Now that I’ve retired from my private psychotherapy practice I’m free to immerse myself in yoga once more. You may recall that in my 30s and 40s I was a yoga teacher whose life was shaped by yoga. Yoga helped me maintain some degree of calm and stability in spite of my childhood trauma. Now in my 70s I’m indulging my passion for yoga once again.
And what do I find? Lots of changes. Recently I returned from a weekend workshop in Pennsylvania at the Himalayan Institute. Our power and life-seeking energy get trapped in the lower body, they told me. We also hold our sadness and our fears there. Yoga teacher Shari Friedrichsen taught us how to release that holding by tightening and releasing the abdominal muscles as well as the sphincters in the perineum, urethra and anus.
‘The more time I spend strengthening and stabilizing the floor of the pelvis, bringing in the breath, practicing hip openers, strengthening muscles that hold the pelvis in place, the quieter my mind becomes. I make decisions based on knowing, rather than a sense of dread and multiple choice. My emotions are feelings rather than storms.’ (Yoga International, “A Firm Foundation,” Shari Friedrichsen, February/March 2005.)

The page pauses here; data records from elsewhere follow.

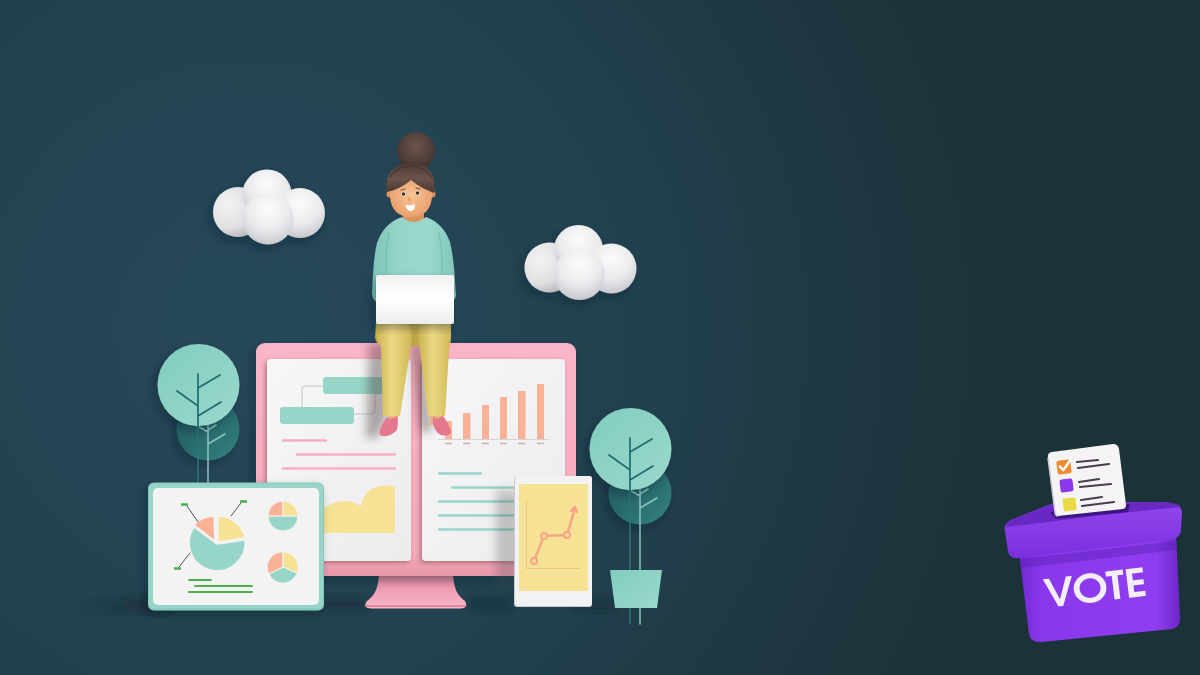
<!DOCTYPE html>
<html lang="en">
<head>
<meta charset="utf-8">
<title>Vote illustration</title>
<style>
:root{--mint:#98d5c9;--mint-deep:#84c9bc;--leaf-back:#266b6c;--stem:#1f6d70;--pink:#f8afc1;--peach:#f9b296;--butter:#f6e294;--paper:#f3f3f4;--green:#4caf50;--purple:#8a38ea}
html,body{margin:0;width:1200px;height:675px;overflow:hidden;background:#213e4b}
svg{display:block}
.mint{fill:var(--mint)}.pink{fill:var(--pink)}.peach{fill:var(--peach)}.butter{fill:var(--butter)}.paper{fill:var(--paper)}
.line{fill:none;stroke-linecap:round;stroke-linejoin:round}
.rule-pink{stroke:var(--pink);stroke-width:2.5}
.rule-mint{stroke:var(--mint);stroke-width:2.5}
.rule-green{stroke:var(--green);stroke-width:2}
.vote{font:600 39px "TeX Gyre Adventor",Lato,sans-serif;font-weight:700;fill:#f3eefb}
</style>
</head>
<body>
<svg width="1200" height="675" viewBox="0 0 1200 675" role="img" aria-label="Woman with a laptop sitting on a monitor full of charts, beside a ballot box">
<defs>
<radialGradient id="backdrop" gradientUnits="userSpaceOnUse" cx="250" cy="330" r="800"><stop offset="0" stop-color="#27485b"/><stop offset=".45" stop-color="#224250"/><stop offset=".8" stop-color="#1e363f"/><stop offset="1" stop-color="#1c3239"/></radialGradient>
<radialGradient id="puff" cx=".5" cy=".3" r=".75"><stop offset="0" stop-color="#fcfcfd"/><stop offset=".55" stop-color="#eaeaed"/><stop offset="1" stop-color="#c2c3c9"/></radialGradient>
<radialGradient id="puff-left" cx=".3" cy=".35" r=".8"><stop offset="0" stop-color="#f3f3f5"/><stop offset=".6" stop-color="#dfdfe2"/><stop offset="1" stop-color="#a6a7ab"/></radialGradient>
<radialGradient id="bun" cx=".5" cy=".38" r=".6"><stop offset="0" stop-color="#6d564d"/><stop offset="1" stop-color="#413230"/></radialGradient>
<linearGradient id="hair" x2="0" y2="1"><stop offset="0" stop-color="#4b3935"/><stop offset=".5" stop-color="#6a534a"/><stop offset="1" stop-color="#4a3935"/></linearGradient>
<radialGradient id="skin" cx=".5" cy=".45" r=".6"><stop offset="0" stop-color="#f9c497"/><stop offset="1" stop-color="#e79c69"/></radialGradient>
<linearGradient id="sweater"><stop offset="0" stop-color="#7cc5b7"/><stop offset=".3" stop-color="#96d5c8"/><stop offset=".7" stop-color="#9bd8cc"/><stop offset="1" stop-color="#7fc6b9"/></linearGradient>
<linearGradient id="trouser"><stop offset="0" stop-color="#c9b24f"/><stop offset=".45" stop-color="#ecd986"/><stop offset="1" stop-color="#cfb955"/></linearGradient>
<linearGradient id="laptop" x2="0" y2="1"><stop offset="0" stop-color="#f1f1f2"/><stop offset=".5" stop-color="#fff"/><stop offset="1" stop-color="#ececee"/></linearGradient>
<linearGradient id="page" x2="1" y2="1"><stop offset="0" stop-color="#f7f7f8"/><stop offset="1" stop-color="#ececee"/></linearGradient>
<linearGradient id="frame" x2="0" y2="1"><stop offset="0" stop-color="#fab5c6"/><stop offset=".9" stop-color="#f4a9bb"/><stop offset="1" stop-color="#e997ab"/></linearGradient>
<linearGradient id="stand" x2="0" y2="1"><stop offset="0" stop-color="#d98299"/><stop offset=".5" stop-color="#f0a2b5"/><stop offset="1" stop-color="#fab6c6"/></linearGradient>
<linearGradient id="crown" x2="1" y2="1"><stop offset="0" stop-color="#80cdbf"/><stop offset="1" stop-color="#9cd8cd"/></linearGradient>
<linearGradient id="crown-back" x2="1" y2="1"><stop offset="0" stop-color="#1e5357"/><stop offset="1" stop-color="#348280"/></linearGradient>
<linearGradient id="box-front"><stop offset="0" stop-color="#7129d3"/><stop offset=".15" stop-color="#8b38ec"/><stop offset=".85" stop-color="#8f3df0"/><stop offset="1" stop-color="#6d27cb"/></linearGradient>
<linearGradient id="box-lid" x2="0" y2="1"><stop offset="0" stop-color="#9147ee"/><stop offset="1" stop-color="#7a2fdc"/></linearGradient>
<linearGradient id="ground"><stop offset="0" stop-color="#101f28" stop-opacity="0"/><stop offset="1" stop-color="#101f28" stop-opacity=".75"/></linearGradient>
<filter id="soft" x="-40%" y="-40%" width="180%" height="180%"><feGaussianBlur stdDeviation="5"/></filter>
<filter id="lift" x="-20%" y="-20%" width="140%" height="140%"><feDropShadow dx="-3" dy="4" stdDeviation="4" flood-color="#0c1a22" flood-opacity=".38"/></filter>
<filter id="edge" x="-20%" y="-20%" width="140%" height="140%"><feDropShadow dx="-2" dy="2" stdDeviation="2" flood-color="#633" flood-opacity=".45"/></filter>
<clipPath id="screen-clip"><rect x="256" y="343" width="320" height="233" rx="9"/></clipPath>
<g id="cloud" filter="url(#lift)">
<circle cx="238" cy="212" r="25" fill="url(#puff-left)"/><circle cx="267" cy="194" r="24.5" fill="url(#puff)"/><circle cx="300" cy="213" r="25" fill="url(#puff)"/><circle cx="268" cy="219" r="25.5" fill="url(#puff)"/>
</g>
<g id="tree">
<circle cx="208" cy="429" r="31.5" fill="url(#crown-back)" filter="url(#lift)"/>
<path class="line" d="M208 410V560M208 432l-16-9M208 444l17-10M208 430l8-5" stroke="#8fc4c0" stroke-width="1.5"/>
<path class="line" d="M198 426V560" stroke="#2d7579" stroke-width="1.5"/>
<circle cx="198.500" cy="385" r="41" fill="url(#crown)" filter="url(#lift)"/>
<path class="line" d="M198 374V426M198 388l22-13M198 406l-21-15M198 416l23-14" stroke="var(--stem)" stroke-width="1.700"/>
</g>
</defs>

<rect id="background" width="1200" height="675" fill="url(#backdrop)"/>

<g id="ground-shadows" filter="url(#soft)">
<path d="M70 604L170 597V611H90Z" fill="url(#ground)"/>
<rect x="322" y="600" width="44" height="9" fill="#101f28" opacity=".55"/>
<rect x="468" y="600" width="46" height="9" fill="#101f28" opacity=".4"/>
<path d="M575 602h40v7h-40z" fill="#101f28" opacity=".5"/>
</g>

<g id="clouds"><use href="#cloud"/><use href="#cloud" x="311.500" y="55.500"/></g>

<g id="trees">
<use href="#tree"/>
<use href="#tree" x="432" y="64"/>
<path d="M610 570H662L657 608H615Z" fill="url(#crown)"/>
</g>

<g id="monitor">
<path d="M379 574H453C454 589 457 595 465 601Q469 608 461 608.500H371Q362 608 367 601C375 595 378 589 379 574Z" fill="url(#stand)"/>
<path d="M366 606H466" stroke="#e0899f" stroke-width="2"/>
<rect x="256" y="343" width="320" height="233" rx="9" fill="url(#frame)" filter="url(#lift)"/>
<g id="left-page">
<rect x="267" y="359" width="144" height="202" rx="4" fill="url(#page)" filter="url(#edge)"/>
<path class="line" d="M323 386H306Q302 386 302 390V407M353 414H371Q375 414 375 410V394" stroke="#d3d5d7" stroke-width="1.500"/>
<rect class="mint" x="323" y="377" width="66" height="17" rx="3"/>
<rect class="mint" x="280" y="407" width="74" height="17" rx="3"/>
<path class="line rule-pink" d="M283 440.500H326M297 454.500H395M283 468.500H395"/>
<path class="butter" d="M320 533V512C330 501 348 497 361 506C363 490 378 482 395 487V533Z"/>
</g>
<g id="right-page">
<rect x="422" y="359" width="143" height="202" rx="4" fill="url(#page)" filter="url(#edge)"/>
<path d="M438 439.500H549" stroke="#d9d4d2"/>
<g class="peach"><rect x="445" y="421" width="7" height="18"/><rect x="463" y="413" width="7.500" height="26"/><rect x="482" y="405" width="7" height="34"/><rect x="500" y="397" width="7" height="42"/><rect x="518" y="391" width="7.500" height="48"/><rect x="537" y="384" width="7" height="55"/></g>
<path d="M445 443.500h7m11 0h7m12 0h7m11 0h7m11 0h7m12 0h7" stroke="#cdb0a4" stroke-width="1.500"/>
<path class="line rule-mint" d="M439 473.500H481M452 487.500H549M439 501.500H549M439 515.500H549M439 529.500H549"/>
</g>
</g>

<g id="report-card">
<rect x="148" y="482.500" width="176" height="128" rx="6" fill="var(--mint-deep)" filter="url(#lift)"/>
<rect class="mint" x="149" y="483.500" width="174" height="125" rx="5"/>
<rect class="paper" x="153" y="488" width="166" height="117" rx="5"/>
<g id="main-pie" stroke="#f3f3f4" stroke-width="1.500">
<path class="mint" d="M217 544L245 540A28 28 0 1 1 194 527Z"/>
<path class="peach" d="M215 541L194 525A28 28 0 0 1 214 516Z"/>
<path class="butter" d="M218 542V516A28 28 0 0 1 245 538Z"/>
</g>
<path class="line" d="M187 506L198 522M241 503L231 516M179 567L190 553" stroke="#555" stroke-width="1"/>
<path d="M181 504.500h7M240 501.500h7M174 568.500h7" stroke="var(--green)" stroke-width="2.500"/>
<g id="small-pie-top" stroke="#f3f3f4"><path class="mint" d="M268 516H298A15 15 0 0 1 268 516Z"/><path class="peach" d="M283 516H268A15 15 0 0 1 283 501Z"/><path class="butter" d="M283 516V501A15 15 0 0 1 298 516Z"/></g>
<g id="small-pie-bottom" stroke="#f3f3f4"><path class="mint" d="M283 567L297 573A15 15 0 0 1 269 574Z"/><path class="peach" d="M283 567L269 574A15 15 0 0 1 283 552Z"/><path class="butter" d="M283 567V552A15 15 0 0 1 297 573Z"/></g>
<path class="line rule-green" d="M189 580H211M195 586H252M189 592H252"/>
</g>

<g id="phone-chart">
<rect x="496" y="490" width="24" height="92" fill="#555" opacity=".3" filter="url(#soft)"/>
<rect x="514" y="476" width="78" height="131" rx="3" fill="#c9cacd"/>
<rect x="515" y="476" width="77" height="130" rx="3" fill="#f2f2f3"/>
<rect class="butter" x="519" y="484" width="69" height="107" rx="2"/>
<path d="M526.500 499V568.500H580" fill="none" stroke="#f3c288"/>
<path class="line" d="M534 561L544 536L567 535L575 508M571 511L575 507L577 512" stroke="#f6a586" stroke-width="2.500"/>
<g fill="var(--butter)" stroke="#f6a586" stroke-width="2"><circle cx="534" cy="561" r="3"/><circle cx="544" cy="536" r="3"/><circle cx="567" cy="535" r="3"/></g>
</g>

<g id="woman">
<g clip-path="url(#screen-clip)"><path d="M369 343H388L388 415L377 438H366ZM410 343H424L432 432H420Z" fill="#433" opacity=".4" filter="url(#soft)"/></g>
<g id="legs">
<path d="M376 322H451V338Q449 346 441 346H385Q377 346 375 338Z" fill="#bda64a"/>
<path d="M388 414H398L398 425H388ZM430 414H443V425H430Z" fill="#eeb184"/>
<path d="M387 417C382 424 378 431 380 435C384 438 393 435 397 430C398 425 398 420 397 416C393 419 390 420 387 417ZM433 417C432 424 435 431 439 434C445 437 451 435 451 432C450 426 446 420 443 416C439 419 436 419 433 417Z" fill="#e4788f"/>
<path d="M376 325Q379 319 391 320L408 323Q413 330 411 345L400 416H383L381 346Q375 340 376 325Z" fill="url(#trouser)"/>
<path d="M419 325Q424 320 440 320Q451 321 451 335Q451 342 449 350L445 416H428L420 350Q417 335 419 325Z" fill="url(#trouser)"/>
</g>
<g id="torso">
<path d="M403 209H424V222Q413 229 403 222Z" fill="#dc9461"/>
<path d="M402 217Q413 227 426 217Q443 223 450 242C454 258 455 280 456 296Q454 303 448 303H379Q372 301 372 293C373 272 374 255 377 243Q384 223 402 217Z" fill="url(#sweater)"/>
<path class="line" d="M389 233Q385 254 386 275M439 233Q443 254 442 275" stroke="#6db7a8" stroke-width="1.500" opacity=".6"/>
</g>
<rect x="376" y="275" width="78" height="49" rx="2" fill="url(#laptop)" filter="url(#lift)"/>
<g id="head">
<circle cx="390" cy="194" r="3.500" fill="#dc935f"/><circle cx="432" cy="194" r="3.500" fill="#dc935f"/>
<path d="M390 183Q411 174 432 183V197Q430 217 411 217Q392 217 390 197Z" fill="url(#skin)"/>
<circle cx="416" cy="151" r="19" fill="url(#bun)"/>
<path d="M387 192C385 176 391 163 411 163C430 163 437 176 434 193C426 190 418 186 411 180C404 186 396 190 387 192Z" fill="url(#hair)"/>
<path class="line" d="M390 177Q398 165 412 166Q426 167 432 178" stroke="#3f302d" stroke-width="1.500" opacity=".6"/>
<circle cx="403.500" cy="194" r="2.200" fill="#fff"/><circle cx="417.500" cy="193" r="2.200" fill="#fff"/>
<circle cx="403.500" cy="194" r="1.800" fill="#33302f"/><circle cx="417.500" cy="193" r="1.800" fill="#33302f"/>
<path class="line" d="M401 190L405 189M416 188L420 189" stroke="#6a4a3c"/>
<path class="line" d="M410 197L408 200L411 200" stroke="#d78652"/>
<path d="M405 205Q411 206 415 204Q415 211 411 211Q407 211 405 205Z" fill="#fff"/>
</g>
</g>

<g id="ballot-box">
<path d="M1019 552L1176 533L1180 619Q1180 627 1172 629L1041 642Q1031 643 1029 634Z" fill="url(#box-front)"/>
<path d="M1020 559L1176 541V550L1021 568Z" fill="#5a1fb4" opacity=".45"/>
<path d="M1005 531Q1003 524 1011 520L1046 506Q1052 503 1060 503L1158 502Q1181 502 1182 512L1181 529Q1181 537 1173 539L1018 558Q1010 559 1008 552Z" fill="url(#box-lid)"/>
<path d="M1006 527Q1050 522 1080 518T1181 507Q1177 502 1158 502L1060 503Q1052 503 1046 506L1011 520Q1006 522 1006 527Z" fill="#6928c4"/>
<path d="M1050 512L1130 504L1128 512L1056 519Z" fill="#3d1480"/>
<g id="ballot">
<path d="M1048 458Q1047 453 1052 452L1113 444Q1118 444 1119 449L1126 505Q1126 508 1123 509L1058 516Q1055 516 1055 512Z" fill="#f5f3f4"/>
<path d="M1048 458L1055 512Q1055 516 1058 516" fill="none" stroke="#cfcbd1" stroke-width="1.500"/>
<g transform="rotate(-7 1064 467)"><rect x="1057" y="460" width="14" height="14" rx="2" fill="#f08a2c"/><path class="line" d="M1060 466L1063 470L1071 461" stroke="#fff" stroke-width="2.500"/></g>
<rect x="1060" y="479" width="13" height="13" rx="2" fill="var(--purple)" transform="rotate(-7 1066 485)"/>
<rect x="1063" y="498" width="13" height="13" rx="2" fill="#eadb45" transform="rotate(-7 1069 504)"/>
<path class="line" d="M1077 462L1098 460M1078 468L1109 464M1079 482L1099 479M1080 487L1111 484M1081 500L1102 497M1082 506L1114 502" stroke="#463f4d" stroke-width="2.200"/>
</g>
<text class="vote" x="1046" y="608" textLength="103" lengthAdjust="spacingAndGlyphs" transform="rotate(-7 1046 608)">VOTE</text>
</g>
</svg>
</body>
</html>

Back at home my new yoga teacher also instructs me to “fire up the bundas.” Bundas is a sanskrit word for locks.
These locks keep the life energy or prana from flowing freely, assuring our health and wellbeing. Today’s yoga trains us to move the ama (the gluck) from the body through practicing agna sera as described by Shari in the above quote.
Yoga was always right for survivors of childhood sexual abuse. (See my blog post “Why Yoga” – June 2, 2010. ) Now with its awareness of memories and emotions stuck in the abdominal area and the pelvic floor, yoga once again becomes for me the body movement of choice for abuse survivors.